Cinematographer Laszlo Kovacs did such respected films as "New York, New York," "Frances," "Mask," and "Ghostbusters," and he did a great job at evoking the lost glory, decadence, emptiness, and desperation of pre-gambling Atlantic City in the wintertime. For you foreigners, Atlantic City has had a great renaissance in the past two decades, and was a great resort in the 1920's and 30's. In between those two eras, however, from the end of the war until the legalization of gambling, it just kept getting seedier and more run-down. If for no other reason, you should see this movie just to see the marvelous evocation of that epoch of decay. The best view of the city comes in a sweeping panorama when Dern and Nicholson hold a standing conversation in a closed sky ride, a scene which serves as a tribute to the genius of another film, a classic called The Third Man.

Marvin Gardens has been largely forgotten, despite being a spectacularly filmed movie with the star power of Jack Nicholson. One of the reasons is that Nicholson was largely wasted in a non-Nicholson role as a soft-spoken nerd. Although he did OK in the role, there are times when you really wish he would show some of his usual spark. If you know your way around films, you are probably thinking that it would have worked out much better if Bruce Dern had played the shy, socially awkward scholar and Nicholson had played the free-wheeling dreamer. Well, you're quite astute if you made that observation, because that is exactly how the film was originally cast. Nicholson and Dern switched roles just before shooting started!

Overall, Marvin Gardens is a noble, if not totally successful, effort at creating a big-budget American movie in the European fashion, concentrating on character development rather than action. In fact some scenes further neither the plot not the development of the characters, but just seem to be there to create atmosphere. Not only is the point of those scenes utterly baffling, but at various times scenes seem to jump from one to another without clear transitions, so you have to fill in a lot with your imagination. Tres Euro!

Although I liked the film, I don't especially recommend it except for the marvelous visuals. If you're really a film buff, you'll have to rent the DVD just because it is a marvelous transfer of Kovacs' photography. If your tastes are mainstream, you'll find the film talky and disjointed and boring.  I enjoyed the total package, flaws and all, and consider it to be somewhere between a highly-flawed masterpiece and a noble failure, both of which are OK by me.

DVD info from Amazon.

  • Widescreen letterboxed, 1.85:1, enhanced for 16x9 screens. (The other side is a 4:3 "standard" version.)

  • No features of significance.


Maybe she wasn't a great actress, but Julia Ann Robinson sure looked great with her top off in a squirt gun scene!

The other nudity in the film featured the very ample chest of 40-year-old Ellen Burstyn.
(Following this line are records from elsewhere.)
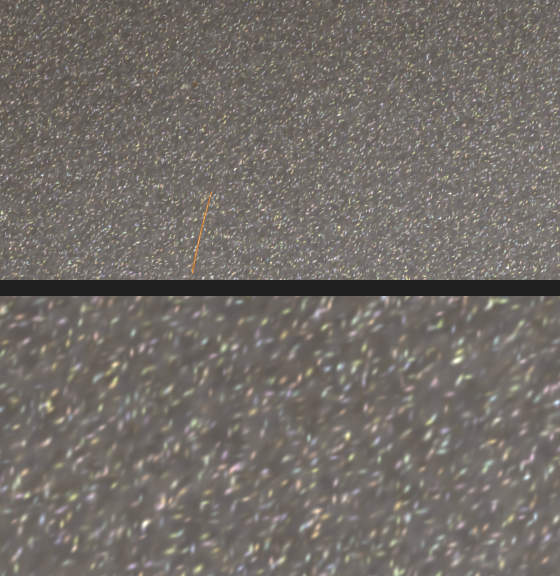
Top: the whole. Bottom: its middle third, enlarged.
Write a WebGL 2 fragment shader that draws this texture.

```glsl
#version 300 es
precision highp float;

#define FLAKE_DENSITY 112.0
#define FLAKE_LENGTH 0.60
#define FLAKE_WIDTH 0.32
#define FLAKE_GAIN 0.37
#define FLAKE_TILT 0.85
#define TILT_SPREAD 1.3
#define MOTTLE_GAIN 0.075
#define SHADE_COLOR vec3(0.375, 0.350, 0.328)
#define LIT_COLOR vec3(0.460, 0.440, 0.428)
#define FIBRE_COLOR vec3(0.76, 0.47, 0.20)

uniform vec2 u_resolution;
out vec4 fragColor;

float hash(vec2 p) {
    return fract(sin(dot(p, vec2(127.1, 311.7))) * 43758.5453);
}

float valueNoise(vec2 p) {
    vec2 cell = floor(p);
    vec2 f = fract(p);
    f = f * f * (3.0 - 2.0 * f);
    float low = mix(hash(cell), hash(cell + vec2(1.0, 0.0)), f.x);
    float high = mix(hash(cell + vec2(0.0, 1.0)), hash(cell + vec2(1.0)), f.x);
    return mix(low, high, f.y);
}

// Colour of a glint: mostly warm or cool, with a slight iridescence
vec3 flakeTint(vec2 id) {
    vec3 tint = mix(vec3(1.10, 1.06, 0.72), vec3(0.93, 0.98, 1.12),
                    smoothstep(0.35, 0.75, hash(id + 71.3)));
    float hue = 6.2832 * hash(id + 23.9);
    return tint + 0.16 * cos(hue + vec3(0.0, 2.1, 4.2));
}

// Sum of small slanted glints, one per jittered cell
vec3 flakes(vec2 p, float pixel) {
    vec3 sum = vec3(0.0);
    vec2 cell = floor(p);
    vec2 radius = max(vec2(FLAKE_LENGTH, FLAKE_WIDTH), 0.6 * pixel);
    for (int y = -1; y <= 1; y++) {
        for (int x = -1; x <= 1; x++) {
            vec2 id = cell + vec2(x, y);
            vec2 offset = p - id - vec2(hash(id + 3.1), hash(id + 17.7));
            float angle = FLAKE_TILT + TILT_SPREAD * (hash(id + 41.2) - 0.5);
            vec2 axis = vec2(cos(angle), sin(angle));
            vec2 q = vec2(dot(offset, axis), dot(offset, vec2(-axis.y, axis.x)));
            q /= radius * mix(0.8, 1.15, hash(id + 59.4));
            float glint = pow(hash(id + 7.9), 4.0);
            sum += flakeTint(id) * glint * exp(-dot(q, q));
        }
    }
    return sum;
}

// x: distance to a gently bowed strand, y: position along it
vec2 strand(vec2 p, vec2 a, vec2 b) {
    vec2 along = b - a;
    float t = clamp(dot(p - a, along) / dot(along, along), 0.0, 1.0);
    vec2 side = normalize(vec2(-along.y, along.x));
    vec2 nearest = a + along * t + side * 0.004 * sin(3.1416 * t);
    return vec2(length(p - nearest), t);
}

void main() {
    vec2 uv = gl_FragCoord.xy / u_resolution;
    vec2 p = gl_FragCoord.xy / u_resolution.y;
    float pixel = 1.0 / u_resolution.y;

    // Broad light, brightest towards the lower right
    float light = 0.38 * uv.x + 0.62 * (1.0 - uv.y);
    light += 0.12 * (valueNoise(p * 3.0) - 0.5);
    light = smoothstep(0.0, 1.0, light);
    vec3 color = mix(SHADE_COLOR, LIT_COLOR, light);

    // Uneven ground between the flakes, stretched along their tilt
    vec2 axis = vec2(cos(FLAKE_TILT), sin(FLAKE_TILT));
    vec2 grain = vec2(dot(p, axis), dot(p, vec2(-axis.y, axis.x)));
    float mottle = valueNoise(grain * vec2(65.0, 105.0) + 40.0) - 0.5;
    float clump = valueNoise(p * 30.0 + 9.0) - 0.5;
    color += MOTTLE_GAIN * (mottle + 0.3 * clump);
    float warmth = valueNoise(p * 75.0 + 130.0) - 0.5;
    color += 0.025 * warmth * vec3(0.7, 0.2, -1.0);

    // Glitter
    float gain = FLAKE_GAIN * mix(0.88, 1.15, light);
    color += gain * flakes(p * FLAKE_DENSITY, pixel * FLAKE_DENSITY);

    // Small rusty speck
    float speck = 1.0 - smoothstep(0.003, 0.013, length(p - vec2(0.695, 0.698)));
    color = mix(color, vec3(0.43, 0.29, 0.17), 0.55 * speck);

    // Loose fibre with a pale core
    vec2 fibre = strand(p, vec2(0.687, 0.026), vec2(0.755, 0.312));
    float halfWidth = 0.0034 * mix(1.0, 0.75, fibre.y);
    float body = 1.0 - smoothstep(halfWidth - 0.5 * pixel, halfWidth + 0.5 * pixel, fibre.x);
    float core = 1.0 - smoothstep(0.0, halfWidth, fibre.x);
    float sheen = valueNoise(vec2(fibre.y * 22.0, 5.0));
    vec3 fibreColor = FIBRE_COLOR + vec3(0.24, 0.28, 0.26) * core * sheen;
    color = mix(color, fibreColor, 0.92 * body);

    fragColor = vec4(clamp(color, 0.0, 1.0), 1.0);
}
```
Of course, there really aren't any nudes of Burstyn as a young woman. Burstyn, who won one Oscar and was nominated for four others, never made a movie at all until she was 37. She worked as a model, and then as one of the high-kicking Rockette-cum-Busby-Berkley hoofers called the June Taylor Dancers. You probably remember them from the famous overhead cam shots on the old Jackie Gleason variety programs. After her June Taylor years, she worked as a stage actress for a decade or so, with an occasional TV guest appearance until she caught a break and Peter Bogdanovich cast her in The Last Picture Show.

The Critics Vote
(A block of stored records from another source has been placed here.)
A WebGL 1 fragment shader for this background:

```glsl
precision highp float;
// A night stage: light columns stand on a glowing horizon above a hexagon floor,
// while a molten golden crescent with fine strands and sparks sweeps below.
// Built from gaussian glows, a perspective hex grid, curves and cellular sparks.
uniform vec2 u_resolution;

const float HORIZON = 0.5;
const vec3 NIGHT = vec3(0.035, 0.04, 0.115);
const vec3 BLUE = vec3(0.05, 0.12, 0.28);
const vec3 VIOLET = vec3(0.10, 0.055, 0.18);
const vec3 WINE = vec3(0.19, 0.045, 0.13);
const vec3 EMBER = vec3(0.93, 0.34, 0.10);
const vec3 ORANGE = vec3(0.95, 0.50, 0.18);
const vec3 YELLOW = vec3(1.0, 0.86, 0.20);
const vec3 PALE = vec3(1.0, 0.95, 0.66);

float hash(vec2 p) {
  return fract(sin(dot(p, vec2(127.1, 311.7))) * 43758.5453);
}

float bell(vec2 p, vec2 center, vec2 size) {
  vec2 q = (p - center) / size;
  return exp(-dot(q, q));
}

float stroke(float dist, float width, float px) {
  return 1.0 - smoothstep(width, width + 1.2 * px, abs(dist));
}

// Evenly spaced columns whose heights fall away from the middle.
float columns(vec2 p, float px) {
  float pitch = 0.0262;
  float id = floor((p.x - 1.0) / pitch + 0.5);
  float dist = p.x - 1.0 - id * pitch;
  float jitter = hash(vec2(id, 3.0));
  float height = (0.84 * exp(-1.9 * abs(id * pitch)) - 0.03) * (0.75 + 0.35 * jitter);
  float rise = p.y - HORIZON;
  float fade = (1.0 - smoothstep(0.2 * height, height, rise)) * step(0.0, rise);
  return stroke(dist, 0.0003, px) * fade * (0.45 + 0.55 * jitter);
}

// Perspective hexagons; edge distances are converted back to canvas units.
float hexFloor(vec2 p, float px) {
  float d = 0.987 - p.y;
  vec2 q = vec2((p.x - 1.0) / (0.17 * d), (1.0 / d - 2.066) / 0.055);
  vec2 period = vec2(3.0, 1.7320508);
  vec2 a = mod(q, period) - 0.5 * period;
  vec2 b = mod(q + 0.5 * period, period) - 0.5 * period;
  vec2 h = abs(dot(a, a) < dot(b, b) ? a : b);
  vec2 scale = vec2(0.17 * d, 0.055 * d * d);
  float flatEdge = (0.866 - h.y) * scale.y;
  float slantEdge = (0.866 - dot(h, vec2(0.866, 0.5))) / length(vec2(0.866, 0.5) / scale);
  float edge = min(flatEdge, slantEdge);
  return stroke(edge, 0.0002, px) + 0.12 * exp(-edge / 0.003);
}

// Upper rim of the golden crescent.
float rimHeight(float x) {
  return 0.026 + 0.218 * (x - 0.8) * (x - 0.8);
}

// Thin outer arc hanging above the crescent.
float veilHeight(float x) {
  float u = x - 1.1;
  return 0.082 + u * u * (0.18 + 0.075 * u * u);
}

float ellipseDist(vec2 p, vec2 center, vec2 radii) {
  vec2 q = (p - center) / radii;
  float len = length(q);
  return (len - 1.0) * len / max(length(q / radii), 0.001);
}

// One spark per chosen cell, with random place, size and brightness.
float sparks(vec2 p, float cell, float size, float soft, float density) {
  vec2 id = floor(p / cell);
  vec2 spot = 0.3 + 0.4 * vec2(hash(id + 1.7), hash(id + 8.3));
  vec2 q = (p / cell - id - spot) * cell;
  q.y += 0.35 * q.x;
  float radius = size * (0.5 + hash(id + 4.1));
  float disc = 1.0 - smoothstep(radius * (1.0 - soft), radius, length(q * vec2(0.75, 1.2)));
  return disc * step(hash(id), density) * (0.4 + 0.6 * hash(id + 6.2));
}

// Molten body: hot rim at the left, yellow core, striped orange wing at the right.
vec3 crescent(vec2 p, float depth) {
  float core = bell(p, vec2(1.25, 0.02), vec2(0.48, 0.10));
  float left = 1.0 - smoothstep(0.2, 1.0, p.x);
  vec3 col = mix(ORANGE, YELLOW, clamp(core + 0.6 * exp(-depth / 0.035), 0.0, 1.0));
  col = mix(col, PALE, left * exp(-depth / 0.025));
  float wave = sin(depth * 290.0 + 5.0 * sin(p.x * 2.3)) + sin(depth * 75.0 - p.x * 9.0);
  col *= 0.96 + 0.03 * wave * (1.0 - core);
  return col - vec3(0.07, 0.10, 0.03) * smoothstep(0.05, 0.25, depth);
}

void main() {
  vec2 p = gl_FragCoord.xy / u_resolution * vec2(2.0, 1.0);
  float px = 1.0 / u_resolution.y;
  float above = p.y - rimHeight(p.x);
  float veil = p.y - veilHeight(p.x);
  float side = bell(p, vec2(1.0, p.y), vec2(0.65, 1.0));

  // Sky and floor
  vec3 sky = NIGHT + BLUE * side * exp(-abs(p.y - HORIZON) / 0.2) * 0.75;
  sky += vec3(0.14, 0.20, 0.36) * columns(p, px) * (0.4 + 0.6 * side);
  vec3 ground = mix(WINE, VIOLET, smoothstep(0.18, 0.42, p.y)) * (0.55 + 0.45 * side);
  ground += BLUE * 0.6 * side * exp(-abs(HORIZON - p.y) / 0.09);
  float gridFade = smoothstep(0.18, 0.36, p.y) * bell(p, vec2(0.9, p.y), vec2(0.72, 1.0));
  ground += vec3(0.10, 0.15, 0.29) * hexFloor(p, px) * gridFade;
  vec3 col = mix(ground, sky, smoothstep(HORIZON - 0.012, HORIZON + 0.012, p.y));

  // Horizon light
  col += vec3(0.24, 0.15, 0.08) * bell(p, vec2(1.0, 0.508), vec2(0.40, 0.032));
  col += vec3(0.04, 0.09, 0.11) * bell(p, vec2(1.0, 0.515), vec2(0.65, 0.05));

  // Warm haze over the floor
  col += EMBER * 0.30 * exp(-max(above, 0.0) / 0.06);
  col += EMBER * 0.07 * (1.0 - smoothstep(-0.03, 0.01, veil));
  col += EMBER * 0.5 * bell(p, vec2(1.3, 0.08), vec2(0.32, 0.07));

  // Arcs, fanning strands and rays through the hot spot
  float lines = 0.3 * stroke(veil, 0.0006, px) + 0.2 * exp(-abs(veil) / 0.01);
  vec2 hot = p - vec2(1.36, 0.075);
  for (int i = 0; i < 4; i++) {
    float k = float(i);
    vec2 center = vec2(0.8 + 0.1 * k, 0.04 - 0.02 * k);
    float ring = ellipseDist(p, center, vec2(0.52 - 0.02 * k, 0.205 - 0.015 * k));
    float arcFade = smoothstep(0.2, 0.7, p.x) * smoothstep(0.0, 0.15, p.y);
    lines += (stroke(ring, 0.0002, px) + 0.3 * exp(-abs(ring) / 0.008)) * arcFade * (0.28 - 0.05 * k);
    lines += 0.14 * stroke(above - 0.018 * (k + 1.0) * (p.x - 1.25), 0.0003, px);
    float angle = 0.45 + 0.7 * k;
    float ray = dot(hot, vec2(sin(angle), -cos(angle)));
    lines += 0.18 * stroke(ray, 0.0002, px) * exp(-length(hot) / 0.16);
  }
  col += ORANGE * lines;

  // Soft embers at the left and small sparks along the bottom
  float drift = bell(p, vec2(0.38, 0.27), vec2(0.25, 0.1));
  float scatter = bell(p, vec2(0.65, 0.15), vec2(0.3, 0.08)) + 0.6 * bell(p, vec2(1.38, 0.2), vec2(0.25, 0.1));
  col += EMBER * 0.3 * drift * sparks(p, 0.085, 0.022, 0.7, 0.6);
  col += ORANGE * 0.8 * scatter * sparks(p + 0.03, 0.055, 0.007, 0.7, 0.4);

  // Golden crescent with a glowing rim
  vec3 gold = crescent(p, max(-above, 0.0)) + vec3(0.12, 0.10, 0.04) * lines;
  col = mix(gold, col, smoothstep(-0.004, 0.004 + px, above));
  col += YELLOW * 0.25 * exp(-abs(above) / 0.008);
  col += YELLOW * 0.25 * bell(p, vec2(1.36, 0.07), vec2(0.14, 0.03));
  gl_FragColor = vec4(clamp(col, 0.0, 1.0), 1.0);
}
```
  • Maltin 3.5/4.

The People Vote ...

  • With their votes ... IMDB summary: IMDb voters score it 6.3. This is the type of movie more popular with critics than mainstream moviegoers.
My guideline: A means the movie is so good it will appeal to you even if you hate the genre. B means the movie is not good enough to win you over if you hate the genre, but is good enough to do so if you have an open mind about this type of film. C means it will only appeal to genre addicts, and has no crossover appeal. D means you'll hate it even if you like the genre. E means that you'll hate it even if you love the genre. F means that the film is not only unappealing across-the-board, but technically inept as well.
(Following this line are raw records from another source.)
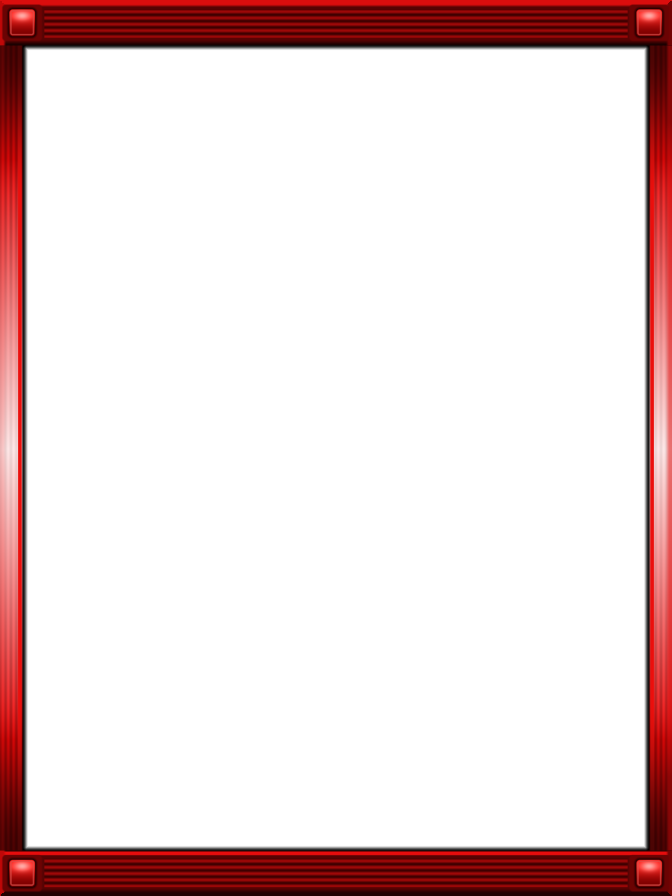
This background is drawn by a Shadertoy shader. Its source:

```glsl
// Draws a glossy red frame with ribbed rails and corner studs around a white panel.

// Signed distance to a box with rounded corners.
float roundBox(vec2 p, vec2 halfSize, float radius) {
    vec2 q = abs(p) - halfSize + radius;
    return length(max(q, 0.0)) + min(max(q.x, q.y), 0.0) - radius;
}

// Soft band that is 1 between lo and hi.
float band(float x, float lo, float hi, float soft) {
    return smoothstep(lo - soft, lo + soft, x) * (1.0 - smoothstep(hi - soft, hi + soft, x));
}

// Side post: s runs inward from the outer edge, y runs down.
vec3 sidePost(float s, float y, bool isRight) {
    float t = abs(y - 385.0) / 345.0;
    float gloss = 0.9 * pow(max(1.0 - t / 0.72, 0.0), 0.9);
    float shade = mix(1.0, 0.32, smoothstep(0.62, 1.0, t));
    float ribs = 0.5 + 0.5 * cos(6.2832 * (s - 2.5) / 4.6);
    vec3 col = mix(vec3(0.94, 0.03, 0.03), vec3(1.0), gloss) * shade;
    col *= mix(1.0, 0.72 + 0.28 * ribs, 0.25 + 0.75 * smoothstep(0.2, 0.8, t));
    // Bright inner lip and darker outer bevel
    col = mix(col, vec3(0.92, 0.06, 0.05) * shade, band(s, 15.5, 18.6, 0.6));
    float bevel = 1.0 - smoothstep(2.0, 6.0, s);
    vec3 bevelCol = vec3(0.85, 0.04, 0.04) * max(shade, 0.65) + vec3(0.06, 0.36, 0.36) * gloss;
    col = mix(col, bevelCol, bevel * (isRight ? 0.85 : 0.25));
    return col * (1.0 - 0.9 * smoothstep(18.2, 20.0, s));
}

// Horizontal rail: v runs down from 0 to 40.
vec3 rail(vec2 p, float v, bool isTop) {
    vec3 col = vec3(0.34, 0.01, 0.01);
    float ribs = 0.5 + 0.5 * cos(6.2832 * (v - 10.0) / 5.4);
    float panel = band(p.x, 38.0, 538.0, 0.8) * band(v, 8.0, 32.5, 0.8);
    col = mix(col, mix(vec3(0.24, 0.0, 0.0), vec3(0.62, 0.03, 0.03), ribs), panel);
    if (isTop) {
        col = mix(col, vec3(0.86, 0.05, 0.05), 1.0 - smoothstep(3.5, 6.5, v));
        col *= 1.0 - 0.75 * smoothstep(34.0, 39.0, v);
    } else {
        col = mix(col, vec3(0.9, 0.05, 0.05), band(v, 2.0, 5.0, 0.7));
        col *= mix(0.15, 1.0, smoothstep(0.0, 2.0, v));
        col *= 1.0 - 0.6 * smoothstep(33.0, 38.0, v);
    }
    return col;
}

// Raised square stud, with q measured rightward and down from its center.
vec3 addStud(vec3 col, vec2 q) {
    float block = roundBox(q, vec2(17.0, 15.5), 3.0);
    col = mix(col, vec3(0.42, 0.01, 0.01), 1.0 - smoothstep(-1.0, 1.0, block));
    float d = roundBox(q, vec2(11.0, 11.5), 3.0);
    col = mix(col, vec3(0.14, 0.0, 0.0), 1.0 - smoothstep(0.0, 3.0, d));
    vec3 face = mix(vec3(0.95, 0.12, 0.1), vec3(0.5, 0.0, 0.0), smoothstep(-8.0, 10.0, q.y));
    vec2 glint = (q + vec2(0.0, 6.0)) / vec2(7.0, 4.0);
    face += vec3(0.3, 0.55, 0.55) * exp(-dot(glint, glint));
    // Light rim along the edge of the face
    face = mix(face, vec3(0.86, 0.32, 0.3), 0.65 * band(d, -2.0, -0.7, 0.5));
    return mix(col, face, 1.0 - smoothstep(-0.7, 0.7, d));
}

void mainImage(out vec4 fragColor, in vec2 fragCoord) {
    // Canvas spans 576 by 768 design units, measured from the top left
    vec2 uv = fragCoord / iResolution.xy;
    vec2 p = vec2(uv.x, 1.0 - uv.y) * vec2(576.0, 768.0);
    float soft = 384.0 / iResolution.x;
    bool isRight = p.x > 288.0;
    bool isTop = p.y < 384.0;

    // Frame
    float s = min(p.x, 576.0 - p.x);
    float v = isTop ? p.y : p.y - 728.0;
    vec3 post = sidePost(s, p.y, isRight);
    vec3 bar = rail(p, v, isTop);
    float inRail = 1.0 - band(p.y, 39.0, 729.0, soft);
    vec3 col = mix(post, bar, inRail);

    // Outer bevel on the ends of the rails
    float endBevel = (1.0 - smoothstep(2.5, 5.5, s)) * inRail * step(s, isTop ? v : 40.0 - v);
    col = mix(col, isRight ? vec3(0.45, 0.01, 0.01) : vec3(0.75, 0.03, 0.03), endBevel);

    // Corner studs, mirrored to all four corners
    vec2 studCenter = vec2(isRight ? 556.5 : 19.0, isTop ? 19.5 : 748.5);
    col = addStud(col, p - studCenter);

    // White panel with a thin inner shadow
    float opening = roundBox(p - vec2(288.0, 384.0), vec2(268.0, 345.0), 3.0);
    vec3 panelCol = vec3(mix(0.1, 1.0, smoothstep(0.0, 4.5, -opening)));
    col = mix(col, panelCol, 1.0 - smoothstep(-soft, soft, opening));

    fragColor = vec4(clamp(col, 0.0, 1.0), 1.0);
}
```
Based on this description, this film is a C, but a spectacularly photographed one.

Return to the Movie House home page